High speed new style 2D fighting game ‘CHAOS CODE’ is finally here on PlayStation®3 system! Otaku fighter ‘HIKARU’, mysterious gothic girl ‘CELIA’, Italian chinese chef ‘BRAVO’ and many more unique characters are waiting for you to join the battle! Create your own style with ‘SKILL SELECT SYSTEM’ and reveal the truth behind ‘CHAOS CODE’ before your rivals!

Chaos Code’s story is simple and to the point, and exists only to try and explain why a bunch of people with amazing skills are fighting each other… and that’s fine. As always, the fighting itself is what should shine, and shine it does. I was instantly reminded of several Neo Geo releases while playing the game, and that put me in the right mood to review Chaos Code.

The cast features an Otaku fighter, an Italian chef, an enigmatic girl, a brother and sister duo who fight together, a ninja and several female fighters that, for some reason, end up sharing a cat motif in their design (as you can see from the trailer for the game).


Controls are easy to understand for any fighting game fan. You move with the D-Pad or the left analog stick, and use the face buttons for two punch attacks (weak and strong) and two kick attacks (ditto). A combination of motions and taps in the D-pad or analog stick plus the press of one (or more buttons) will trigger one of several special attacks that are unique to each character, along with super attacks that can be activated when you’ve completed a full level of the super bar at the bottom of the screen.

When selecting your character, you will also have a chance to select two more skills on top of your regular move list, and you can either select two regular skills, two super skills, or mix it up by selecting one of each. Some are more useful than others, but they all help to add to a player’s gaming style.


The game’s presentation is set at 4:3 for the fights with borders on the sides showing each fighter, which is a bit weird for a port of a fighting game that was released in 2011. But at least for me this wasn’t a deal-breaker since I grew up playing a ton of fighters back in the day that share this presentation, and that actually ended up playing to my nostalgia trigger.
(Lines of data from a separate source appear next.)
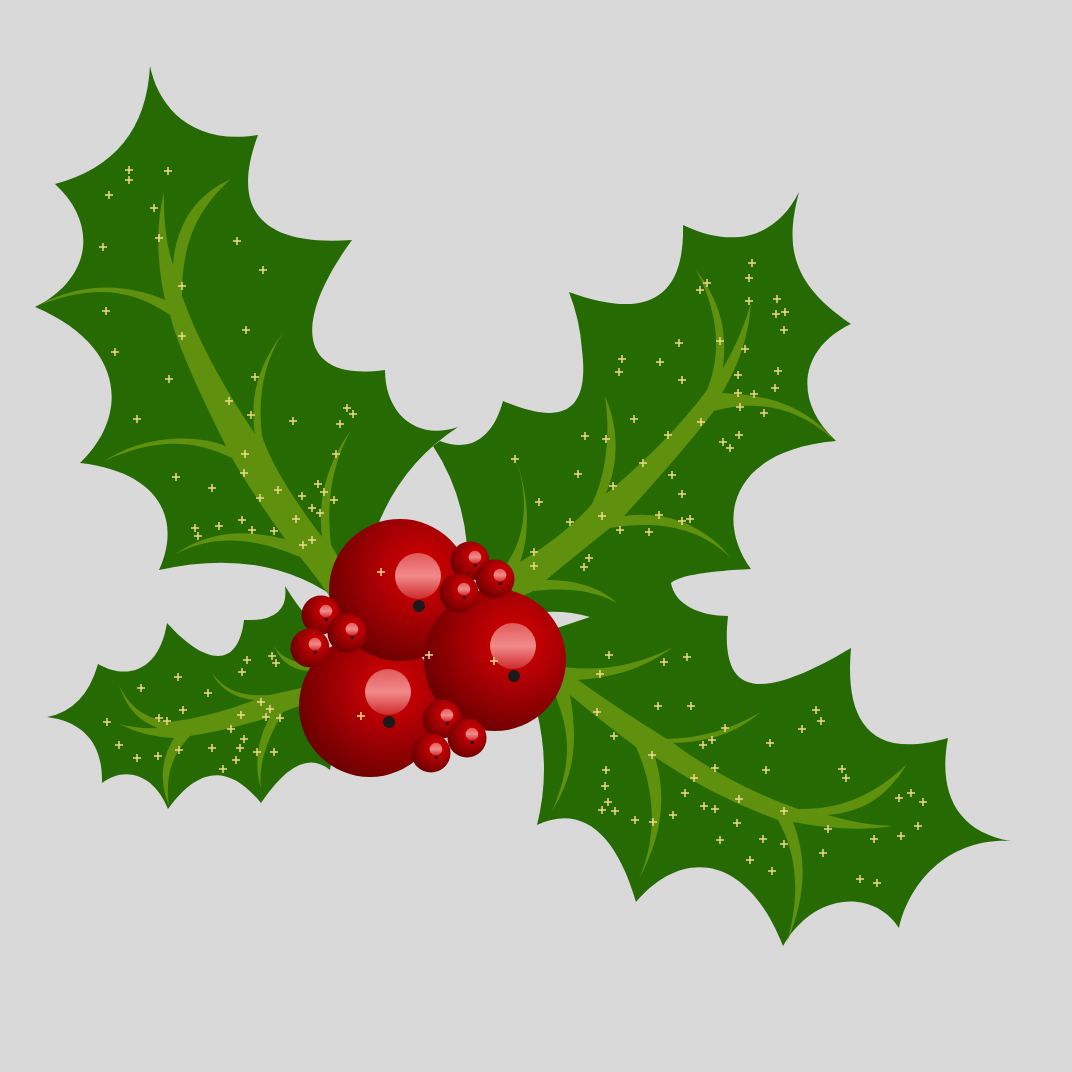
<!DOCTYPE html>
<html lang="en">
<head>
<meta charset="utf-8">
<title>Holly sprig</title>
<style>
:root {
  --ground: #d9d9d9;
  --leaf: #266a03;
  --vein: #5f900e;
  --sparkle: #f0d98a;
  --berry-light: #d80000;
  --berry-mid: #b00004;
  --berry-dark: #6a0000;
  --shine: #f08a8a;
  --seed: #1a1a1a;
}
html, body { margin: 0; width: 1072px; height: 1072px; overflow: hidden; background: var(--ground); }
svg { display: block; }
.leaf { fill: var(--leaf); }
.vein { fill: var(--vein); }
.sparkles { fill: none; stroke: none; marker-start: url(#sparkle); marker-mid: url(#sparkle); marker-end: url(#sparkle); }
.sparkle { fill: none; stroke: var(--sparkle); stroke-width: 1.5; }
.seed { fill: var(--seed); }
</style>
</head>
<body>
<svg width="1072" height="1072" viewBox="0 0 1072 1072" role="img" aria-label="Holly leaves with red berries">
  <defs>
    <radialGradient id="berry-skin" gradientUnits="userSpaceOnUse" cx="20" cy="-18" r="98">
      <stop offset="0" stop-color="var(--berry-light)"/>
      <stop offset=".4" stop-color="var(--berry-mid)"/>
      <stop offset="1" stop-color="var(--berry-dark)"/>
    </radialGradient>
    <linearGradient id="berry-shine" x1="0" y1="0" x2="0" y2="1">
      <stop offset="0" stop-color="var(--shine)" stop-opacity=".65"/>
      <stop offset=".5" stop-color="var(--shine)"/>
      <stop offset="1" stop-color="var(--shine)" stop-opacity=".3"/>
    </linearGradient>
    <g id="berry">
      <circle r="71" fill="url(#berry-skin)"/>
      <circle cx="18" cy="-14" r="23" fill="url(#berry-shine)"/>
      <circle class="seed" cx="19" cy="16" r="6"/>
    </g>
    <use id="small-berry" href="#berry" transform="scale(.275)"/>
    <marker id="sparkle" markerUnits="userSpaceOnUse" markerWidth="10" markerHeight="10" refX="5" refY="5">
      <path class="sparkle" d="M1 5H9M5 1V9"/>
    </marker>
  </defs>

  <g id="leaf-lower-left">
    <path class="leaf" d="M47 717Q85 710 98 664C130 682 160 668 167 623C205 665 238 670 244 620Q290 622 285 586Q298 607 306 615L345 680L330 770Q300 745 261 803C230 765 200 765 168 809C155 775 125 765 102 783C103 745 85 722 47 717Z"/>
    <path class="vein" d="M310 686L270 695C240 697 225 690 212 673C220 690 238 699 255 700Q210 717 170 722C145 718 130 708 119 685C128 712 142 722 158 728Q138 729 119 724Q145 737 174 738C160 760 160 785 169 806C165 775 172 755 190 736Q230 730 270 717C257 740 254 765 261 789C258 760 270 735 283 712L310 702Z"/>
    <path class="vein" d="M274 646Q285 663 314 665V671Q285 672 274 646Z"/>
  </g>

  <g id="leaf-upper-left">
    <path class="leaf" d="M150 66C158 105 190 146 258 135C232 205 255 247 352 240C290 325 300 382 385 370C385 415 418 441 458 427Q400 465 376 530L345 605Q270 545 159 570C182 520 160 472 80 463C130 415 125 345 35 307C90 280 100 225 55 184Q145 160 150 66Z"/>
    <path class="vein" d="M164 192Q163 235 173 265C176 225 195 195 231 179C190 215 182 255 182 296Q205 360 255 434Q246 380 283 333Q255 375 262 436Q275 475 322 537Q315 480 351 430Q323 480 331 545L340 560L330 597Q315 575 300 557C265 542 220 530 174 555Q220 522 285 539Q250 490 232 458C190 437 150 440 104 461C150 432 200 436 226 446Q180 355 170 315C130 287 90 285 37 306C85 280 130 285 165 300Q152 240 164 192Z"/>
  </g>

  <g id="leaf-upper-right">
    <path class="leaf" d="M799 192C785 245 790 283 851 324C800 348 792 400 836 441C730 450 715 520 751 569C710 571 680 575 671 583L640 620L590 617Q570 611 545 612L500 600L467 545Q462 490 433 446L440 441C470 453 493 438 503 401C560 425 590 415 582 350Q580 320 569 292C640 318 685 305 683 225C730 248 775 240 799 192Z"/>
    <path class="vein" d="M751 303Q748 350 722 393C760 395 800 400 834 440C795 405 755 400 714 411Q680 455 624 516C665 510 705 525 731 558C700 528 660 520 610 528Q570 560 546 580C575 580 600 587 617 603C590 588 560 588 533 591L515 600L505 566C525 540 530 500 516 459C532 505 528 540 520 562Q565 535 592 504C608 470 610 430 605 396C620 430 618 465 606 494Q670 440 707 390C723 350 717 310 696 270C723 305 727 335 723 368Q740 340 751 303Z"/>
  </g>

  <g id="leaf-lower-right">
    <path class="leaf" d="M671 583C675 605 700 616 728 616C720 690 750 708 851 648C845 715 865 762 948 738C938 790 955 832 1011 841C950 838 910 880 899 928C875 890 815 890 783 946C745 850 680 850 636 902C615 830 580 805 537 825Q551 770 537 712L500 660L557 628L590 617Z"/>
    <path class="vein" d="M565 667C600 672 640 665 673 647C640 672 605 678 578 680Q620 710 667 739C700 738 730 730 761 712C730 738 700 742 673 743Q730 785 798 809C840 810 875 795 907 764C885 800 860 812 828 815Q860 825 893 826Q850 833 793 822C808 860 805 900 787 942C802 890 795 850 778 820Q710 795 655 757C668 800 660 840 639 879C658 835 655 790 636 747Q600 720 570 695C578 740 575 775 552 811C572 765 570 735 558 703L545 660Z"/>
  </g>

  <g id="berries">
    <use href="#berry" x="370" y="706"/>
    <use href="#berry" x="400" y="590"/>
    <use href="#berry" x="495" y="660"/>
    <use href="#small-berry" x="470" y="561"/>
    <use href="#small-berry" x="495" y="579"/>
    <use href="#small-berry" x="459" y="593"/>
    <use href="#small-berry" x="321" y="615"/>
    <use href="#small-berry" x="310" y="648"/>
    <use href="#small-berry" x="347" y="633"/>
    <use href="#small-berry" x="442" y="719"/>
    <use href="#small-berry" x="467" y="738"/>
    <use href="#small-berry" x="431" y="753"/>
  </g>

  <g id="sparkles">
    <polyline class="sparkles" points="129,170 129,180 168,171 109,195 154,208 103,247 159,238 237,241 263,270 182,286 106,311 182,336 246,330 115,352 169,379 255,377 229,401 251,415 137,419 293,421 347,408 353,414 340,424 245,454 336,454 244,473 176,477 212,488 260,498 278,490 302,496 318,484 324,492 334,500 312,508 320,513 296,519 195,528 198,536 219,526 242,520 252,530 274,531 303,545 312,540"/>
    <polyline class="sparkles" points="752,263 749,278 707,283 700,290 749,301 777,299 776,314 785,312 784,330 720,341 679,343 745,349 622,359 660,362 619,372 682,380 738,375 778,371 775,388 738,393 754,394 740,407 764,413 701,422 634,419 585,436 606,439 668,435 739,435 723,442 730,448 515,459 643,463 578,474 672,475 613,486 682,494 539,502 602,516 570,522 659,515 690,519 682,521 620,530 649,532 534,552 589,558 534,566 584,567"/>
    <polyline class="sparkles" points="609,655 664,662 687,657 600,674 597,712 658,706 691,706 614,736 652,755 703,745 712,740 725,728 816,710 821,721 802,729 770,743 715,768 766,770 842,769 846,778 694,778 606,770 605,786 608,802 602,810 615,811 635,820 653,822 673,815 685,793 704,806 715,809 739,799 784,811 737,823 720,840 763,839 784,844 828,829 823,853 750,860 772,871 874,839 901,836 918,826 923,802 911,793 899,798 860,879 877,883"/>
    <polyline class="sparkles" points="247,660 272,656 276,663 178,677 242,672 141,688 208,693 261,702 107,722 159,718 167,721 183,710 241,715 270,709 266,717 280,718 231,729 244,739 119,745 179,750 240,748 257,752 274,752 137,758 158,756 212,748 236,760 223,769"/>
    <polyline class="sparkles" points="381,572 429,655 494,661 361,716"/>
  </g>
</svg>
</body>
</html>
Chaos Code might sound like a simple fighter, but there is definitely more than meets the eye. Those that are more experienced and start to dig deeper will discover that the super bar and the skills and super skills selected after picking a fighter will open a lot of possibilities during gameplay. You can, for example, jump in with a kick, go into a standing punch, attack with a low kick, trigger an EX skill (which uses a bit of your super bar to unleash a more powerful version of a regular skill) and CANCEL out of the EX skill into a Super Skill, taking away 40-60% of your opponent’s health in a single go.

Each fighter has two different endings, one of which is unlocked just by finishing the game. The other one requires a bit more work since you need to complete the first three fights by defeating your opponent with a super skill, which is easier said than done if you’re not careful and end up forgetting to fill your super bar. And yes, there are several trophies that have to do with seeing a few (and all) endings.


Chaos Code is a worthy addition to the fighting genre, and the small indie studio that developed the game did a great job considering they worked on a tight budget. Ark Systems Works made the right call to bring this game to PS3 since it will make fans of the genre take notice. While no online play might be something that some gamers might miss, it didn’t bother me since it helped me to focus on some good old-fashioned local fights.

[review pros=”Interesting and charming fighters.
Tight gameplay.
” cons=”No online might rub some people the wrong way
” score=82]


This review is based on a copy of Chaos Code provided by Ark System Works.